• YOUR ASSIGNMENT: How many lines below include the word "fract"? State that number and nothing else.

• INPUT DATA:
* * *

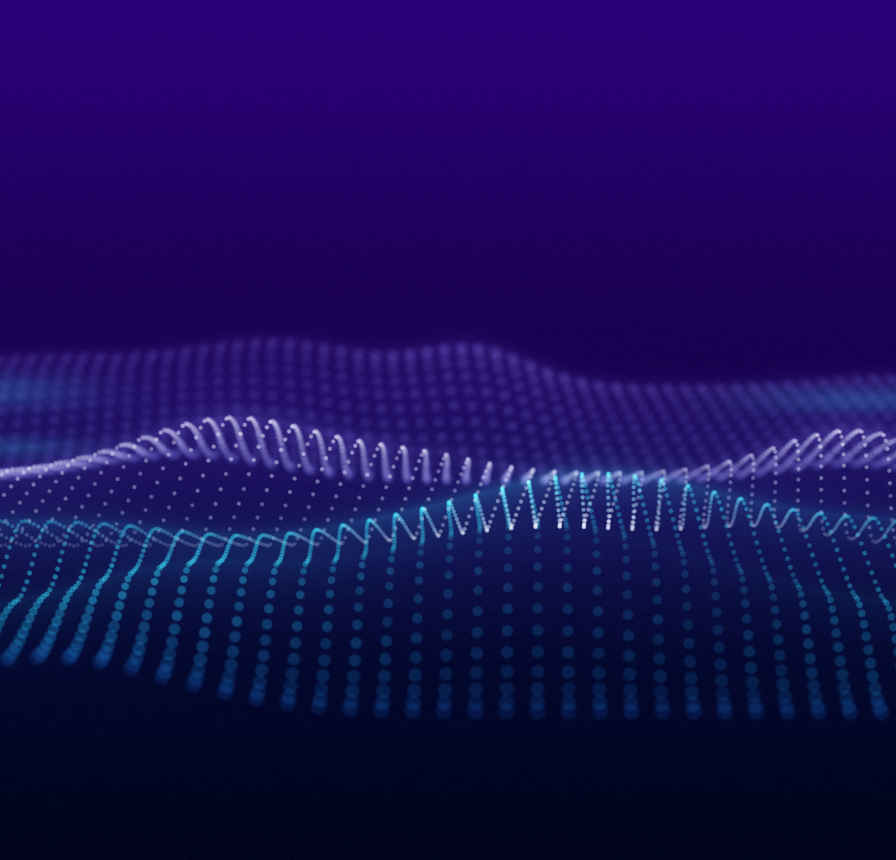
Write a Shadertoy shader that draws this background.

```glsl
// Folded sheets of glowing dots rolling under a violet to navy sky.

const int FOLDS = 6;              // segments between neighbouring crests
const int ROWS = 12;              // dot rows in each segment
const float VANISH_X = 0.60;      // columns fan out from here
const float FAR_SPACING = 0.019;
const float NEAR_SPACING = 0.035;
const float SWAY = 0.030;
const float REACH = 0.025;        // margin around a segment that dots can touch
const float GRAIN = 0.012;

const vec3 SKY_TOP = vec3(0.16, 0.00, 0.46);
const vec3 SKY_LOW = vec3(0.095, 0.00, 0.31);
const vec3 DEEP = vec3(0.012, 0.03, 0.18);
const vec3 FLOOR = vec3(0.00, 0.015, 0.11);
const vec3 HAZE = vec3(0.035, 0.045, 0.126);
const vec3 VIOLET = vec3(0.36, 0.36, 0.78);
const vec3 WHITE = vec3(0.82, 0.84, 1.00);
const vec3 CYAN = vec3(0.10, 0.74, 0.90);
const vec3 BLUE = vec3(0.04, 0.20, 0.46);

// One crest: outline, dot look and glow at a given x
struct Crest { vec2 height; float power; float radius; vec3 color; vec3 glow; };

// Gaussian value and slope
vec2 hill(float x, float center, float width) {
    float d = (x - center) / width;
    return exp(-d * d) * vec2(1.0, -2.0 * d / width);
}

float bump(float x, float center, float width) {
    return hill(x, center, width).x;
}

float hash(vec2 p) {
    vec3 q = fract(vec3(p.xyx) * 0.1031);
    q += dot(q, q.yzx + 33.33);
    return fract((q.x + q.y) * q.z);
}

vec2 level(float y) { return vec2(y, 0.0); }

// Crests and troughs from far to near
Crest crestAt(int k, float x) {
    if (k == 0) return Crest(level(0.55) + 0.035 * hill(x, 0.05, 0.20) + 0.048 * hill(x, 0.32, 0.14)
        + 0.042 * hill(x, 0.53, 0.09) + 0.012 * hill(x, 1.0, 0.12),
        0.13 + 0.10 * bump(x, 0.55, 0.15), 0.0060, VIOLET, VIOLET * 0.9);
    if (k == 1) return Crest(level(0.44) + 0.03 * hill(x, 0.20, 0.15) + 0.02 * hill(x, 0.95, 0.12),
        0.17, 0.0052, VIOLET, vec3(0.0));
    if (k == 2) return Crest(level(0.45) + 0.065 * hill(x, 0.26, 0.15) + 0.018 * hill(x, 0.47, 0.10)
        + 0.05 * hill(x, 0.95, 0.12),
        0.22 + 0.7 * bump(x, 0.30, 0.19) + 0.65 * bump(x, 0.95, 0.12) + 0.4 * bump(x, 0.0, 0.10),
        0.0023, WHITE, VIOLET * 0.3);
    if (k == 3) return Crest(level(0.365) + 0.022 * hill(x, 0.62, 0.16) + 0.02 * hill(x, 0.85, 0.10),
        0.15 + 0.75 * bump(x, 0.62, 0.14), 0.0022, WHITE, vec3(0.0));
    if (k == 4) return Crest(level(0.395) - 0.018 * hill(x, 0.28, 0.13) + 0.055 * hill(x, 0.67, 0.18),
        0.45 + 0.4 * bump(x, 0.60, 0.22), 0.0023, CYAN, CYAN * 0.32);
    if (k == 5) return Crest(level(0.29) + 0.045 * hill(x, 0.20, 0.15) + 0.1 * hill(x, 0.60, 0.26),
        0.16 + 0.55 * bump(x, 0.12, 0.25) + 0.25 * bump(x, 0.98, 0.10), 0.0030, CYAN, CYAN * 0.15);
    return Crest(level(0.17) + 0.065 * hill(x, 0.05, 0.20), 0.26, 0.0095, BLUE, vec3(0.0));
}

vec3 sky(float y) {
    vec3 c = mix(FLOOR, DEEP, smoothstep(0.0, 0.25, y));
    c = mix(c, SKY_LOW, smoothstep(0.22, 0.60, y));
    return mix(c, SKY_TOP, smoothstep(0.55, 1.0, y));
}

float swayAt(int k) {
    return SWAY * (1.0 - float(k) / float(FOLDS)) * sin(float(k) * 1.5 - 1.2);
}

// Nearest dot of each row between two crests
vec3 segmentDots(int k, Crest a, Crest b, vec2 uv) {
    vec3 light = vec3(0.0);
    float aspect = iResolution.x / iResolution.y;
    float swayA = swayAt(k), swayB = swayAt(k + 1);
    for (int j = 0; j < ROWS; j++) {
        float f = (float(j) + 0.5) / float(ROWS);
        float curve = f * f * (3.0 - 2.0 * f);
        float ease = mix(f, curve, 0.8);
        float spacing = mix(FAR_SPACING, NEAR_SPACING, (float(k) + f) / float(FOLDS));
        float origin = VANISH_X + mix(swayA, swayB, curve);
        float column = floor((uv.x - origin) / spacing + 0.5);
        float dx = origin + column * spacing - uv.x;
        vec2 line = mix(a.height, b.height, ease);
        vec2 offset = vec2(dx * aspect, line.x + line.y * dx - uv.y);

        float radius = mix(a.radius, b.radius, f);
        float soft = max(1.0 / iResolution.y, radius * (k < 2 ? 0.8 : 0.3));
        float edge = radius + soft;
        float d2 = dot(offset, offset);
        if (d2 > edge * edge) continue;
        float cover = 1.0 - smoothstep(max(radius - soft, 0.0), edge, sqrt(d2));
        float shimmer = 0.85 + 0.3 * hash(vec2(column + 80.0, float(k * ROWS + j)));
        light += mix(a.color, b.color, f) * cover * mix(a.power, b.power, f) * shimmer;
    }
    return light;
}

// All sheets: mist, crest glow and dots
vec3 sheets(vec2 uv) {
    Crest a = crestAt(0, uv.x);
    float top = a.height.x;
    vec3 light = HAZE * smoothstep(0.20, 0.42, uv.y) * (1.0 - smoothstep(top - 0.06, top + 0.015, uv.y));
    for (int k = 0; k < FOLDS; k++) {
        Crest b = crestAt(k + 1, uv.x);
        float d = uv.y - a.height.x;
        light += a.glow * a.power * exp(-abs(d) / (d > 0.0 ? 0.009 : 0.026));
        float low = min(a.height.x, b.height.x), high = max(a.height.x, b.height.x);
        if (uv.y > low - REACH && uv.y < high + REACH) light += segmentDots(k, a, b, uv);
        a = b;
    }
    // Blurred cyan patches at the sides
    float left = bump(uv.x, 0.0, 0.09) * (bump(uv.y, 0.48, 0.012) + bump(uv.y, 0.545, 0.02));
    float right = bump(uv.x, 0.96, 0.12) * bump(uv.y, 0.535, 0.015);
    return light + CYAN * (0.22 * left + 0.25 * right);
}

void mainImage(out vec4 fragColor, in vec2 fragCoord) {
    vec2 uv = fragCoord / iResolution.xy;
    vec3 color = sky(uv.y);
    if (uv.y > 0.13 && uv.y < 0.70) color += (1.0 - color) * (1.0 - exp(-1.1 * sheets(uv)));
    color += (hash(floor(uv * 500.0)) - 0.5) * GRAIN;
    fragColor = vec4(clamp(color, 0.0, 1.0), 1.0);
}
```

* * *

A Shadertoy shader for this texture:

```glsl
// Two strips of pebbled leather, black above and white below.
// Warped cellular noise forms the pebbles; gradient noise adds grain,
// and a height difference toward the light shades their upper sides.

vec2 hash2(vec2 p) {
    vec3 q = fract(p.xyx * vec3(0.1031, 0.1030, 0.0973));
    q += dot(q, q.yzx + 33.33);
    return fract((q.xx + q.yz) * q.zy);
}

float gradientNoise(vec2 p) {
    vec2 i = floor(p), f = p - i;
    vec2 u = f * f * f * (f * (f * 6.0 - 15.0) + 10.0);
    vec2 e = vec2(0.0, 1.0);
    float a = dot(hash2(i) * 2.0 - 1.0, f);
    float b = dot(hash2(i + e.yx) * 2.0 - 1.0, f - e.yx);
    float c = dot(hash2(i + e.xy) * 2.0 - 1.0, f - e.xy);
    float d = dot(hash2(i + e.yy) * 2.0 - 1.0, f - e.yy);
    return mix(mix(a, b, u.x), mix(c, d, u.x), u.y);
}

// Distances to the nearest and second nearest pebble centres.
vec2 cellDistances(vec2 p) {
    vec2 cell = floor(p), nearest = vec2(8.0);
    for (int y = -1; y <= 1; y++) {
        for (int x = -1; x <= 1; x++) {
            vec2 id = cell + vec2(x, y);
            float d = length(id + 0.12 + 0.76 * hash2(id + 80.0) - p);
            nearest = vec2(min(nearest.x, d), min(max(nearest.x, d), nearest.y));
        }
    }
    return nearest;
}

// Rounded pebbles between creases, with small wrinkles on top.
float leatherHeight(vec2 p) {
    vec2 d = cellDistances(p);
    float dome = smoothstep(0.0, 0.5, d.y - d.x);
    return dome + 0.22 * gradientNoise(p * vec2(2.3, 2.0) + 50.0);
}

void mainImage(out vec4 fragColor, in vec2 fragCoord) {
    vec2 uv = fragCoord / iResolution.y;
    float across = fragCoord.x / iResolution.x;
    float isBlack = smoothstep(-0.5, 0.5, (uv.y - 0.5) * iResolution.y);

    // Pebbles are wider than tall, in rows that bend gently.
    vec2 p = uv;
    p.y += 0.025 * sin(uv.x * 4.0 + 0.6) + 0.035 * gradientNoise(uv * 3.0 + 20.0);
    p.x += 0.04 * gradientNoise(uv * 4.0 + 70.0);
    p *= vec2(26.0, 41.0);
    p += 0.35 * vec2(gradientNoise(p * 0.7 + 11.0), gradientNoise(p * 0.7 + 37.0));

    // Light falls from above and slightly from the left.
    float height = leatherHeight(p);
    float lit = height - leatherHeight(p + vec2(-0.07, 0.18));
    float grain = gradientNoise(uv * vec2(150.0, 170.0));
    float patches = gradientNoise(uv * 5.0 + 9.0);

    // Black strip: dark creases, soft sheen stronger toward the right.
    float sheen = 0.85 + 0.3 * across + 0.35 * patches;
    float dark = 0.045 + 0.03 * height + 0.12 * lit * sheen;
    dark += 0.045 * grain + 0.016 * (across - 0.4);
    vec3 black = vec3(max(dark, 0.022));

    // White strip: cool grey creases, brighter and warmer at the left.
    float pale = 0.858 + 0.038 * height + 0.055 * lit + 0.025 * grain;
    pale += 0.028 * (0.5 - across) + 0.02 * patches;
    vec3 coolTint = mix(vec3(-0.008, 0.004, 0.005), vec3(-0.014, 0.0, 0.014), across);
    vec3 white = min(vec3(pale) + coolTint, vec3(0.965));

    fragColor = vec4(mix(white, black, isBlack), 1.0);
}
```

* * *

• RESPONSE TO THE TASK: 4